▸ Task to carry out
Below are some records; quote exactly the lines from the one that contains "<title>Book a meeting</title>" through the one that contains "relative; width: 393px;", inclusive, and no others.

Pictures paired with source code

__________________________________________________

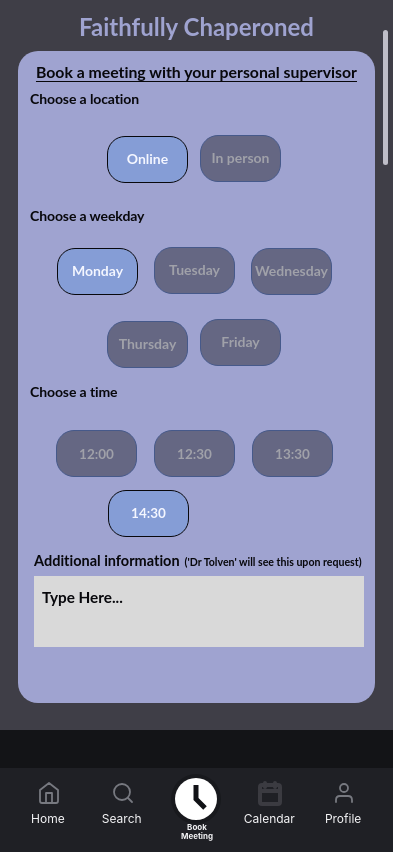
<!DOCTYPE html>
<html lang="en">
<head>
<meta charset="utf-8">
<title>Book a meeting</title>
<style>
:root {
  --page: #3f3e47;
  --strip: #131417;
  --nav: #1f2025;
  --card: #9fa3d0;
  --ink: #08080c;
  --chosen: #859dd6;
  --chosen-text: #f4f6ff;
  --idle: #656783;
  --idle-line: #46598a;
  --idle-text: #a0a1a9;
  --field: #d9d9d9;
  --icon: #777980;
  --icon-dim: #3b3b41;
}
* { box-sizing: border-box; margin: 0; padding: 0; }
html, body { width: 393px; height: 852px; overflow: hidden; }
body { font-family: Lato, "Open Sans", sans-serif; font-weight: 700; font-variant-ligatures: none; color: var(--ink); }
a { color: inherit; text-decoration: none; }
.screen { position: relative; width: 393px; height: 852px; overflow: hidden; background: var(--page); display: flex; flex-direction: column; }
.app-name { flex: none; height: 51px; padding-top: 4px; color: var(--card); font-size: 24px; line-height: 46px; text-align: center; white-space: nowrap; }
.scrollbar { position: absolute; left: 383px; top: 30px; width: 5px; height: 135px; border-radius: 3px; background: #bfbec8; }
.card { flex: none; width: 357px; height: 652px; margin-left: 18px; border-radius: 20px; background: var(--card); }
.card h1 { height: 39px; padding-top: 11px; font-size: 15.8px; line-height: 20px; text-align: center; text-decoration: underline; text-decoration-thickness: 1px; text-underline-offset: 3px; white-space: nowrap; }
.card h2 { padding-left: 12px; font-size: 14px; line-height: 18px; letter-spacing: -.1px; white-space: nowrap; }
.location { height: 117px; }
.weekday { height: 176px; }
.time { height: 169px; }
.row { display: flex; align-items: flex-start; }
.location .row { padding: 27px 0 0 89px; gap: 12px; }
.weekday .row { padding: 22px 0 0 39px; gap: 16px; }
.weekday .row + .row { padding: 24px 0 0 89px; gap: 12px; }
.time .row { padding: 29px 0 0 38px; gap: 17px; }
.time .row + .row { padding: 13px 0 0 90px; }
.option { flex: none; display: flex; align-items: center; justify-content: center; width: 81px; height: 47px; padding-bottom: 2px; border: 1px solid var(--idle-line); border-radius: 18px; background: var(--idle); color: var(--idle-text); font-size: 14px; white-space: nowrap; }
.option.chosen { border-color: var(--ink); background: var(--chosen); color: var(--chosen-text); }
.option.lower { margin-top: 1px; }
.option.lowest { margin-top: 2px; }
.time .option { padding-bottom: 0; font-size: 13.5px; }
.time .option.chosen { padding-bottom: 2px; }
.notes h2 { display: flex; align-items: baseline; gap: 5px; padding-left: 16px; font-size: 14.5px; letter-spacing: 0; }
.notes small { font-size: 10.6px; }
.notes-box { width: 330px; height: 71px; margin: 5px 0 0 16px; padding: 11px 8px; background: var(--field); font-size: 15.3px; line-height: 20px; }
.strip { flex: none; height: 38px; margin-top: 27px; background: var(--strip); }
.nav { flex: none; height: 84px; padding: 0 13px 0 11px; display: grid; grid-template-columns: repeat(5, 1fr); background: var(--nav); font: 400 12px/16px Inter, sans-serif; color: #f5f5f7; }
.nav a { display: flex; flex-direction: column; align-items: center; padding-top: 13px; gap: 6px; }
.nav svg { flex: none; width: 24px; height: 24px; margin-left: 2px; overflow: visible; fill: none; stroke: var(--icon); stroke-width: 1.8; stroke-linecap: round; stroke-linejoin: round; }
.nav .calendar-icon { stroke: var(--icon-dim); stroke-width: 4; }
.nav .current { padding: 4px 0 0 1px; gap: 0; font-size: 8px; line-height: 9px; font-weight: 700; text-align: center; }
.nav .current svg { width: 54px; height: 54px; margin: 0 0 -3px; stroke: none; }
.nav .current span { position: relative; left: 1px; width: 50px; }
</style>
</head>
<body>
<main class="screen">
  <header class="app-name">Faithfully Chaperoned</header>

  <article class="card">
    <h1>Book a meeting with your personal supervisor</h1>
    <section class="location">
      <h2>Choose a location</h2>
      <div class="row">
        <a class="option chosen lower" href="#">Online</a>
        <a class="option" href="#">In person</a>
      </div>
    </section>
    <section class="weekday">
      <h2>Choose a weekday</h2>
      <div class="row">
        <a class="option chosen lower" href="#">Monday</a>
        <a class="option" href="#">Tuesday</a>
        <a class="option lower" href="#">Wednesday</a>
      </div>
      <div class="row">
        <a class="option lowest" href="#">Thursday</a>
        <a class="option" href="#">Friday</a>
      </div>
    </section>
    <section class="time">
      <h2>Choose a time</h2>
      <div class="row">
        <a class="option" href="#">12:00</a>
        <a class="option" href="#">12:30</a>
        <a class="option" href="#">13:30</a>
      </div>
      <div class="row">
        <a class="option chosen" href="#">14:30</a>
      </div>
    </section>
    <section class="notes">
      <h2>Additional information <small>('Dr Tolven' will see this upon request)</small></h2>
      <p class="notes-box">Type Here...</p>
    </section>
  </article>

  <div class="strip"></div>
  <nav class="nav">
    <a href="#">
      <svg viewBox="0 0 24 24" aria-hidden="true"><path d="M3 9L12 2L21 9V20Q21 22 19 22H5Q3 22 3 20ZM9 22V12H15V22"/></svg>
      <span>Home</span>
    </a>
    <a href="#">
      <svg viewBox="0 0 24 24" aria-hidden="true"><circle cx="11" cy="11" r="8"/><path d="M17 17L21 21"/></svg>
      <span>Search</span>
    </a>
    <a class="current" href="#">
      <svg viewBox="0 0 54 54" aria-hidden="true"><circle cx="27" cy="27" r="25" fill="#18191d"/><circle cx="27" cy="27" r="21" fill="#fff"/><path d="M27 13V27L36 36" fill="none" stroke="#111216" stroke-width="5" stroke-linecap="butt" stroke-linejoin="miter"/></svg>
      <span>Book Meeting</span>
    </a>
    <a href="#">
      <svg class="calendar-icon" viewBox="0 0 24 24" aria-hidden="true"><rect x="2" y="4" width="20" height="19" rx="2"/><path d="M7 2V6M17 2V6M2 10H22"/></svg>
      <span>Calendar</span>
    </a>
    <a href="#">
      <svg viewBox="0 0 24 24" aria-hidden="true"><circle cx="12" cy="7" r="4"/><path d="M4 21V19Q4 15 8 15H16Q20 15 20 19V21"/></svg>
      <span>Profile</span>
    </a>
  </nav>
  <div class="scrollbar"></div>
</main>
</body>
</html>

__________________________________________________

▸ Solution to this problem
<title>Book a meeting</title>
<style>
:root {
  --page: #3f3e47;
  --strip: #131417;
  --nav: #1f2025;
  --card: #9fa3d0;
  --ink: #08080c;
  --chosen: #859dd6;
  --chosen-text: #f4f6ff;
  --idle: #656783;
  --idle-line: #46598a;
  --idle-text: #a0a1a9;
  --field: #d9d9d9;
  --icon: #777980;
  --icon-dim: #3b3b41;
}
* { box-sizing: border-box; margin: 0; padding: 0; }
html, body { width: 393px; height: 852px; overflow: hidden; }
body { font-family: Lato, "Open Sans", sans-serif; font-weight: 700; font-variant-ligatures: none; color: var(--ink); }
a { color: inherit; text-decoration: none; }
.screen { position: relative; width: 393px; height: 852px; overflow: hidden; background: var(--page); display: flex; flex-direction: column; }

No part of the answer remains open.